* TASK OBJECTIVE:
For each line of the data below that contains "BOTTOM", return that line.
+++ RECORDS +++
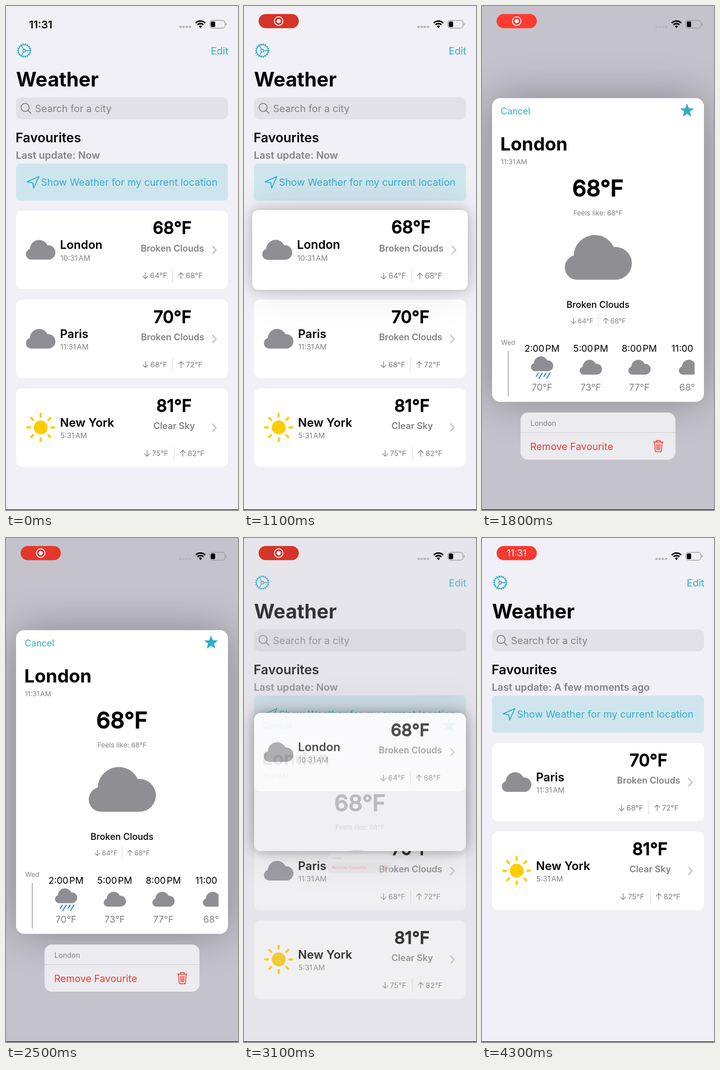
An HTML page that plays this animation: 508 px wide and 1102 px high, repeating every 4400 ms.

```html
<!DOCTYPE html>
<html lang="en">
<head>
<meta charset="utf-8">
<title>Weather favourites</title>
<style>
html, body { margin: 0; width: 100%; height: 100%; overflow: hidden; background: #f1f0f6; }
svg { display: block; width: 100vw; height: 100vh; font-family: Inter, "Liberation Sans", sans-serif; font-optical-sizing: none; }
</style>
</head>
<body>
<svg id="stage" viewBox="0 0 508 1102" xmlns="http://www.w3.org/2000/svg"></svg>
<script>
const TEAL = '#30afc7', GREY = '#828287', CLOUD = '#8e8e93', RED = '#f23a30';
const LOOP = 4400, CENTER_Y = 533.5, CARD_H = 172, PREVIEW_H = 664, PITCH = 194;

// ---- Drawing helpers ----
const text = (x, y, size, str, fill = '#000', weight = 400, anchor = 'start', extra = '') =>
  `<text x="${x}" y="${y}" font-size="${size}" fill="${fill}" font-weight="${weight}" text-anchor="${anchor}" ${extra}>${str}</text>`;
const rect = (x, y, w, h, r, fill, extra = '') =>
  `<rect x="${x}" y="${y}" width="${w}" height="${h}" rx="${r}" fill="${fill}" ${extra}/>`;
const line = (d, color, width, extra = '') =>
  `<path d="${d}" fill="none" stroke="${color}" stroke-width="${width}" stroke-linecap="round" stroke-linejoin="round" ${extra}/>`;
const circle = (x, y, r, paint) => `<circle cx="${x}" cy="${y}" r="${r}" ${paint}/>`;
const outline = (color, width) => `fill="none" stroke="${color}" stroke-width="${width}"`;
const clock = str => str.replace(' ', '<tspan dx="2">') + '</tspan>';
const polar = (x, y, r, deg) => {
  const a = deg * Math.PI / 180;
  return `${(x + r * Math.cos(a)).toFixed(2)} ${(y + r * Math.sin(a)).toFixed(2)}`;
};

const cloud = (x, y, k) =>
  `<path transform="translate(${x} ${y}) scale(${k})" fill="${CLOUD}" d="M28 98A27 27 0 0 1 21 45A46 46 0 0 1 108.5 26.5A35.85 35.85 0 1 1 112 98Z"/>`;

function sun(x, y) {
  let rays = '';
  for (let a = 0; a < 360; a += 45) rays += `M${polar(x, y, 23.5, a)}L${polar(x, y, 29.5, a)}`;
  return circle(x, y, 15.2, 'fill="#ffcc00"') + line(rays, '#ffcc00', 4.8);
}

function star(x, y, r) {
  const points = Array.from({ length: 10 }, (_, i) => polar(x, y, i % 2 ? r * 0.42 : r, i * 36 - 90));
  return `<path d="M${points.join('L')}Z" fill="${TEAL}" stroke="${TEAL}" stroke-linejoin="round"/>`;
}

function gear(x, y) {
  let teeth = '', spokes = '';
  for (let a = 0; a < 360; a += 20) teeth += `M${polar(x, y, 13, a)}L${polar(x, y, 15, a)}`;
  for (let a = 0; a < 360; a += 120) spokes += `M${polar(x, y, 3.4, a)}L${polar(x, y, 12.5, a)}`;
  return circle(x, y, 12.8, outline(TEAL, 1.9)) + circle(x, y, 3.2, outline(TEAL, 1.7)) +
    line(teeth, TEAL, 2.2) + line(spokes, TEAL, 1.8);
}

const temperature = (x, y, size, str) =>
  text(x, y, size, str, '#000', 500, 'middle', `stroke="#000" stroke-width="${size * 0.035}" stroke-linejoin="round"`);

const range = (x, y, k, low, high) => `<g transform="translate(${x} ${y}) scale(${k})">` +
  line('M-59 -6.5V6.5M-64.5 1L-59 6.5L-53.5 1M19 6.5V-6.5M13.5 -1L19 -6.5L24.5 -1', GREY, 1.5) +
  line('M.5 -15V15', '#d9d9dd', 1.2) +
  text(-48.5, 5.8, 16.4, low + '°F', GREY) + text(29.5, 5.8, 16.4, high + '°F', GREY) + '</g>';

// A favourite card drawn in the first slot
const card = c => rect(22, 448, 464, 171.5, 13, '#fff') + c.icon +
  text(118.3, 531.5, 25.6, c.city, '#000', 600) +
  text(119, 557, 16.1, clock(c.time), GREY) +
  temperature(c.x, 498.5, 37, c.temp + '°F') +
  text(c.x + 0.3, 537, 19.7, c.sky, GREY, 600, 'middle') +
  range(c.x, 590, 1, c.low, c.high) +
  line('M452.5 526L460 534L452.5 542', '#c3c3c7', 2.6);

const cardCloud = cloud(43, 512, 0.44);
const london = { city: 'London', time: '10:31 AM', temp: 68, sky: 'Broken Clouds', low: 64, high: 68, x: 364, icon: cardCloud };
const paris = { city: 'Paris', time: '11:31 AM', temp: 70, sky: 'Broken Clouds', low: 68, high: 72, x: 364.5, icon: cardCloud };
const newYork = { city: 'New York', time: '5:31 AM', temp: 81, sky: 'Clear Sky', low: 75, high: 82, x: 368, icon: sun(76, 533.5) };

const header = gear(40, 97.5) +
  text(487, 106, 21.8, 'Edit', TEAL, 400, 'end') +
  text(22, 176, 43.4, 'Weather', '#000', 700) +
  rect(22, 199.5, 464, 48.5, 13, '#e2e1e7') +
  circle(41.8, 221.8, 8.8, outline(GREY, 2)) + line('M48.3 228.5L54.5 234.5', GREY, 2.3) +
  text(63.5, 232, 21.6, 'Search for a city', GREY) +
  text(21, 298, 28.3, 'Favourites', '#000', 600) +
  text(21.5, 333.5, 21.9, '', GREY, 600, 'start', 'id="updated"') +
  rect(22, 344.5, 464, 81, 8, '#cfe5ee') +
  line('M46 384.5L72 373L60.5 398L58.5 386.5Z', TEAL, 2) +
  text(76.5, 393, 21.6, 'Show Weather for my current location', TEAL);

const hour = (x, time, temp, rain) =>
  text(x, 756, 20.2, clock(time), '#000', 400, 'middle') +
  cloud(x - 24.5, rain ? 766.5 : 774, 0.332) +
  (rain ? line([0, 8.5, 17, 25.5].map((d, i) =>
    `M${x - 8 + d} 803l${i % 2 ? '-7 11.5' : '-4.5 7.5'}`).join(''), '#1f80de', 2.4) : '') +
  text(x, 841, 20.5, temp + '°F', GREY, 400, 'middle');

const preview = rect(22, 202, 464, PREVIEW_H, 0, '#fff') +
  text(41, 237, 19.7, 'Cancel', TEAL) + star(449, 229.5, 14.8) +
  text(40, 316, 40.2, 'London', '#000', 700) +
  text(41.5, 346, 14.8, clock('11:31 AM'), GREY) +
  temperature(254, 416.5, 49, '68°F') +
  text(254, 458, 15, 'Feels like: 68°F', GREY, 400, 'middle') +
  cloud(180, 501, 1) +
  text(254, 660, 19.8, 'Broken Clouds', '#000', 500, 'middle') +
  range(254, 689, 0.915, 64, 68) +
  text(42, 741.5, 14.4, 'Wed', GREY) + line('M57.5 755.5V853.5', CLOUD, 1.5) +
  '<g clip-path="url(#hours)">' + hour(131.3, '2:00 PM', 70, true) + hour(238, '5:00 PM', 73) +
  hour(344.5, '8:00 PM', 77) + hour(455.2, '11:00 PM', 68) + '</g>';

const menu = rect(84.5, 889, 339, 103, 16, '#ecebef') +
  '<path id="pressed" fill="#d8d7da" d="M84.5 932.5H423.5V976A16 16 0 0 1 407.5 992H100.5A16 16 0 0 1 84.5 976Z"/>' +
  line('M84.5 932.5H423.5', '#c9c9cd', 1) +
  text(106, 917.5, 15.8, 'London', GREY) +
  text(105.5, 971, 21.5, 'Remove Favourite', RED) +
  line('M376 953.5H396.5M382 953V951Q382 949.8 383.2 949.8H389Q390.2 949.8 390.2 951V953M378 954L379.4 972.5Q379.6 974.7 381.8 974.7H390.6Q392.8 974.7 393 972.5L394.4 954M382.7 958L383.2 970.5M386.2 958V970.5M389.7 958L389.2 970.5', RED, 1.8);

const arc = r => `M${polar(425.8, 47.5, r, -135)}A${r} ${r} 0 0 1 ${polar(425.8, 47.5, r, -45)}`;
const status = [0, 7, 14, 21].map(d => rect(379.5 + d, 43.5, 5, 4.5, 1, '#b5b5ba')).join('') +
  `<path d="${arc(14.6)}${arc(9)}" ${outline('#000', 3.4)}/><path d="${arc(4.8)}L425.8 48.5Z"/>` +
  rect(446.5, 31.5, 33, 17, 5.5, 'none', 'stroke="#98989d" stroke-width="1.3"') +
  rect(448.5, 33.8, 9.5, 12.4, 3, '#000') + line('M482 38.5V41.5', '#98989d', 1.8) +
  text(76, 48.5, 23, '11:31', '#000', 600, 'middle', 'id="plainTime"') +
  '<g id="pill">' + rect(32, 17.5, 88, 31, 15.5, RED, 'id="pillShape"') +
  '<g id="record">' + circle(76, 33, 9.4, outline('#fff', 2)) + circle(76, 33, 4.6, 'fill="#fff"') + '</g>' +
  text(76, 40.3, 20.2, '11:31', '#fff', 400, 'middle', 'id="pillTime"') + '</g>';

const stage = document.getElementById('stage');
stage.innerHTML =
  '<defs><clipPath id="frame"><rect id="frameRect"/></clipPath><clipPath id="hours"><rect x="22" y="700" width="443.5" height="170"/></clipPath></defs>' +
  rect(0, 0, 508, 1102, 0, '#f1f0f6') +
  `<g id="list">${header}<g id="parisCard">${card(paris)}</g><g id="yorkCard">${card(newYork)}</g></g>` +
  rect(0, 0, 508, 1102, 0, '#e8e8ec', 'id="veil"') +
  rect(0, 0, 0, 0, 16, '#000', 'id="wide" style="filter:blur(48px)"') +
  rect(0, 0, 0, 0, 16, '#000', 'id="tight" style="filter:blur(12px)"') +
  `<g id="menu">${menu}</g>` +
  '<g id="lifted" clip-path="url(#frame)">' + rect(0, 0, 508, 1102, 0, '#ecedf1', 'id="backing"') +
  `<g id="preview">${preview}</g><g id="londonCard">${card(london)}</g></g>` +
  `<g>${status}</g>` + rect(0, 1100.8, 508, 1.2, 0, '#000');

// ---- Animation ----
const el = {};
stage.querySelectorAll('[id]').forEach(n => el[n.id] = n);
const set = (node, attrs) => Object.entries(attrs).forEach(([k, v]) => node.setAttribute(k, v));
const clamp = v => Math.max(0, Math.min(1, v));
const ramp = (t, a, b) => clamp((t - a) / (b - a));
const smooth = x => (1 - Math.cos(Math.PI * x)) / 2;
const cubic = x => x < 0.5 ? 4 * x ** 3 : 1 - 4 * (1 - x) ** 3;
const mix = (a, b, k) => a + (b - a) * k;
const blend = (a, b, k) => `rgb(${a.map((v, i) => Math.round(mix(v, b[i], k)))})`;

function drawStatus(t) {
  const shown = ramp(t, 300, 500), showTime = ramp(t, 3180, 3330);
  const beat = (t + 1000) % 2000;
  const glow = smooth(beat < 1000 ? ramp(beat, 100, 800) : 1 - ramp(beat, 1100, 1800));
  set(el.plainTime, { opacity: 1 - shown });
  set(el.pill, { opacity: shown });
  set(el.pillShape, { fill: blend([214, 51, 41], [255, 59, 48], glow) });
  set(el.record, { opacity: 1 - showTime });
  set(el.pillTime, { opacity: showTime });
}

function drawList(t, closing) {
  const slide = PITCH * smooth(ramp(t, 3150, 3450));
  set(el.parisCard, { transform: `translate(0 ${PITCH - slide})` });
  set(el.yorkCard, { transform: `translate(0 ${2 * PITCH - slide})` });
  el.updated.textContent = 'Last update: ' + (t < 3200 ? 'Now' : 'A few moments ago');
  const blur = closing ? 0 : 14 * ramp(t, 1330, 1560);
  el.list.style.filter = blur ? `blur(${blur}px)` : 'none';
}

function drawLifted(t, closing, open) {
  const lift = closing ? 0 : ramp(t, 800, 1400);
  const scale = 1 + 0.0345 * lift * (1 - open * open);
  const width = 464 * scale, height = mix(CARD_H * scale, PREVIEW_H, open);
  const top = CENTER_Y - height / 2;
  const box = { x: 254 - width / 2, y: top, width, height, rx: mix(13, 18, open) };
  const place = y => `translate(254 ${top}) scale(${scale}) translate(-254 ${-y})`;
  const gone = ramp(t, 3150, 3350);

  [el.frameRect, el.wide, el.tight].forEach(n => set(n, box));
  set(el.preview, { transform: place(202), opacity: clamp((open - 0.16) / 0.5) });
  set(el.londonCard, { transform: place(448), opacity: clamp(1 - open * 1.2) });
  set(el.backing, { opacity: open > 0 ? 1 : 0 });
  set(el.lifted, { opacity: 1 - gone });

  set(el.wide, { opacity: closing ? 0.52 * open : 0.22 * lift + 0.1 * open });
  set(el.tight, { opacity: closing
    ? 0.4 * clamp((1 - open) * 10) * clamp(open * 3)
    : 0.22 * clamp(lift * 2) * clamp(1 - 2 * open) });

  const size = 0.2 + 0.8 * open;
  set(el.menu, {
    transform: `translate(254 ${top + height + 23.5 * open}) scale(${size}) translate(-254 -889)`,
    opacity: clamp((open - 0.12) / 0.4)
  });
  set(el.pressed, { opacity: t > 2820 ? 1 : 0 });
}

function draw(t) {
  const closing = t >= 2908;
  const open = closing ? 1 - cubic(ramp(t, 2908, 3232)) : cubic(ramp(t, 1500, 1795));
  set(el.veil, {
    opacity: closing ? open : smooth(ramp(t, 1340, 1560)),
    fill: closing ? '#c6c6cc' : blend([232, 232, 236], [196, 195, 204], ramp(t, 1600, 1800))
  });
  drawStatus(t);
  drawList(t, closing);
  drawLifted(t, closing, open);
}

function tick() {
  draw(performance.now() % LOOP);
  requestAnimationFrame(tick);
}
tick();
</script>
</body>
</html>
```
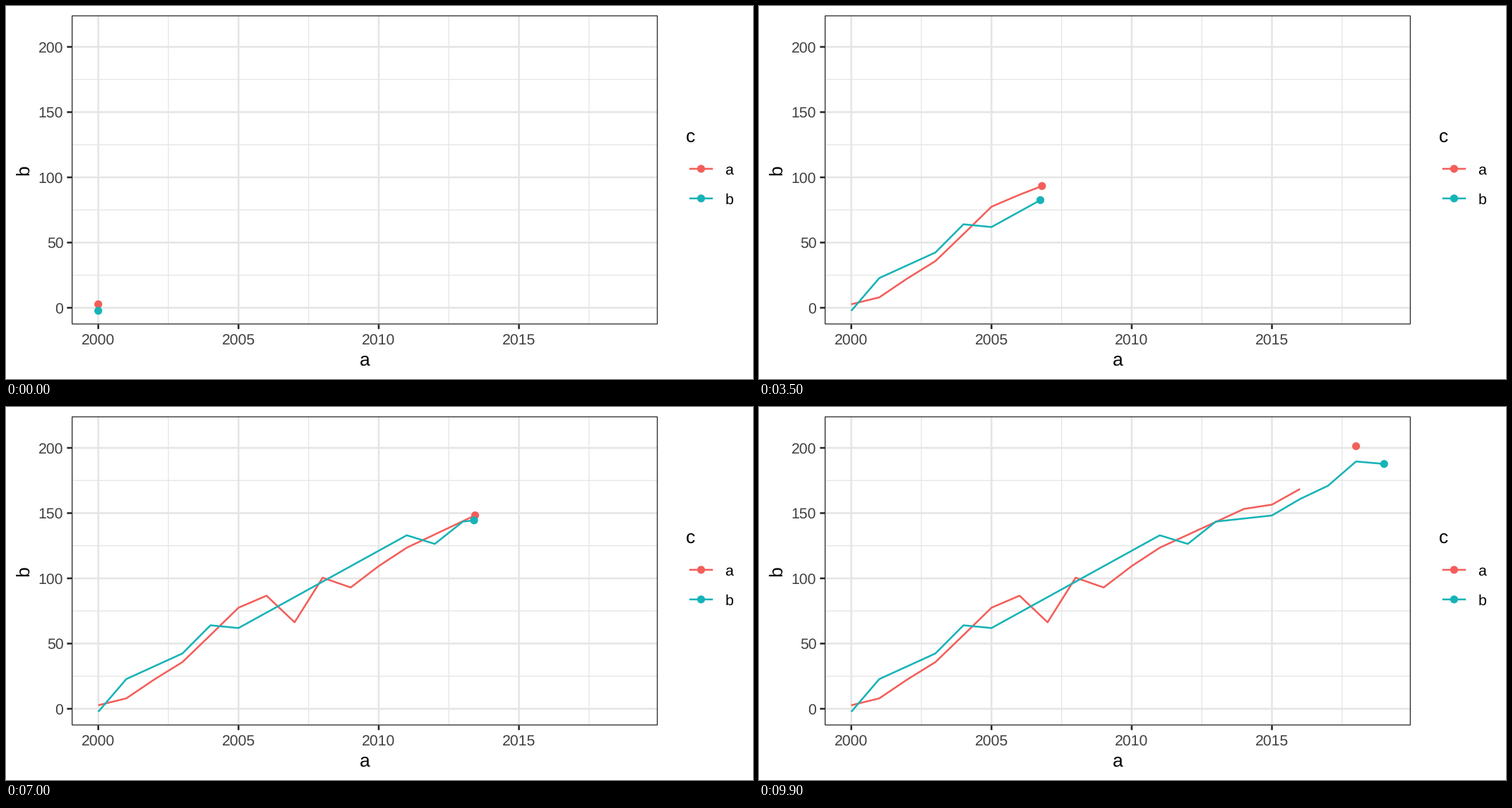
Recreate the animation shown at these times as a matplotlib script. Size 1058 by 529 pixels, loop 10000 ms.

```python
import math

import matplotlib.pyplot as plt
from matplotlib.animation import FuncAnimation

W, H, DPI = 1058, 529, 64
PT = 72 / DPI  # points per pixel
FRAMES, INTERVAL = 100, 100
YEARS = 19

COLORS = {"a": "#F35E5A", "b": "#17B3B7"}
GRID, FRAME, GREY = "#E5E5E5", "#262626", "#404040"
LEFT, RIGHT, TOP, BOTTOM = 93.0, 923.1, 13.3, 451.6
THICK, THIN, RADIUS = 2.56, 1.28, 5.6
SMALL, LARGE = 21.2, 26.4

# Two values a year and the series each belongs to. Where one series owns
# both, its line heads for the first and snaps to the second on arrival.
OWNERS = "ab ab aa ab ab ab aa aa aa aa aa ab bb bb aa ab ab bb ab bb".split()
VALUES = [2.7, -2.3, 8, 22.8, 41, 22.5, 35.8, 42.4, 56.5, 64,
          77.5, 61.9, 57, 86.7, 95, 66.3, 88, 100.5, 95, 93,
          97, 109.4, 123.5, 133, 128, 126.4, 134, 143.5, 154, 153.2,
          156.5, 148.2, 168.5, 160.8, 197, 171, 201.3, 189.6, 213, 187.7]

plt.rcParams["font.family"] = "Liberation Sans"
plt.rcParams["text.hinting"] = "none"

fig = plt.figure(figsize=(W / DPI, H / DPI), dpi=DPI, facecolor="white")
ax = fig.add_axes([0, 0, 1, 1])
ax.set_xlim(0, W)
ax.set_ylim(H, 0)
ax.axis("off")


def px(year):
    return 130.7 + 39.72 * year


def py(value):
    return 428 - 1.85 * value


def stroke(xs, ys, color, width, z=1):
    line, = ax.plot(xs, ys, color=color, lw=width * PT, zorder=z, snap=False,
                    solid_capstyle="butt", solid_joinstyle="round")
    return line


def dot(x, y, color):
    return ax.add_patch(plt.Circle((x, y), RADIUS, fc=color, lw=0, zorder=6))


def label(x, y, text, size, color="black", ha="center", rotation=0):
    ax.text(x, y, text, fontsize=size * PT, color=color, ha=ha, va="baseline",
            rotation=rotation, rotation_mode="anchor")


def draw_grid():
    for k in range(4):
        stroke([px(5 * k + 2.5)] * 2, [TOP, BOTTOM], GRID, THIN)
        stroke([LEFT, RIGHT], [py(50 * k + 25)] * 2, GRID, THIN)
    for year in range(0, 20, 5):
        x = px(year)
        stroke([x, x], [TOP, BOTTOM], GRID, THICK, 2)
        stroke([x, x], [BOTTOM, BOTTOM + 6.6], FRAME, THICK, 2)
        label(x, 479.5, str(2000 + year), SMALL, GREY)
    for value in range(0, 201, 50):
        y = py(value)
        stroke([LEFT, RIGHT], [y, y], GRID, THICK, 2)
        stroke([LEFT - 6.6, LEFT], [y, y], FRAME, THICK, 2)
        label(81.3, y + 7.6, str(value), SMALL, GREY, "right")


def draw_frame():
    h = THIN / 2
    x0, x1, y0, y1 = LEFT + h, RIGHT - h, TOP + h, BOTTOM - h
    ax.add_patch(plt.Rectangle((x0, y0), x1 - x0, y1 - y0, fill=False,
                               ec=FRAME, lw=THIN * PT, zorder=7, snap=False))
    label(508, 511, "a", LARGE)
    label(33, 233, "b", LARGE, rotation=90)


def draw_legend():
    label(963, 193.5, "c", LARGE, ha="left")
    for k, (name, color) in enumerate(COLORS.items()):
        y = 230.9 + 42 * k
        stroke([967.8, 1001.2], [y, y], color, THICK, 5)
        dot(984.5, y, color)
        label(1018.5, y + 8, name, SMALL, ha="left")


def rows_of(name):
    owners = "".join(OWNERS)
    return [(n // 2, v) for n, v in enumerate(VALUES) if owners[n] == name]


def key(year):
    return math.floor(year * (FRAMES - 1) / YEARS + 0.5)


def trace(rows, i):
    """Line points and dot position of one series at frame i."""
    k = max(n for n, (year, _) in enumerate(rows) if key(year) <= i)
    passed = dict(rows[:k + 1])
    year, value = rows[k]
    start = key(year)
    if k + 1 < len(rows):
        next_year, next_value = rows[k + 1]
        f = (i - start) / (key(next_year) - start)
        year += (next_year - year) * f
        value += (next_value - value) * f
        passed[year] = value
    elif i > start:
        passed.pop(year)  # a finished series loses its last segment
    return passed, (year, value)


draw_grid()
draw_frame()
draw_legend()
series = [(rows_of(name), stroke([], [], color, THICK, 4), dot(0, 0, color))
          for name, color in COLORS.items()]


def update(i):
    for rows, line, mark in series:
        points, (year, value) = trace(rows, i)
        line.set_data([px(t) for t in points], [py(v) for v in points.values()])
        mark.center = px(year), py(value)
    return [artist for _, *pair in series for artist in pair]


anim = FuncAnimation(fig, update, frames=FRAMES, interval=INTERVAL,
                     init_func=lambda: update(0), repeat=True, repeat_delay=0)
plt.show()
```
+++
* EXPECTED OUTPUT:
LEFT, RIGHT, TOP, BOTTOM = 93.0, 923.1, 13.3, 451.6
        stroke([px(5 * k + 2.5)] * 2, [TOP, BOTTOM], GRID, THIN)
        stroke([x, x], [TOP, BOTTOM], GRID, THICK, 2)
        stroke([x, x], [BOTTOM, BOTTOM + 6.6], FRAME, THICK, 2)
    x0, x1, y0, y1 = LEFT + h, RIGHT - h, TOP + h, BOTTOM - h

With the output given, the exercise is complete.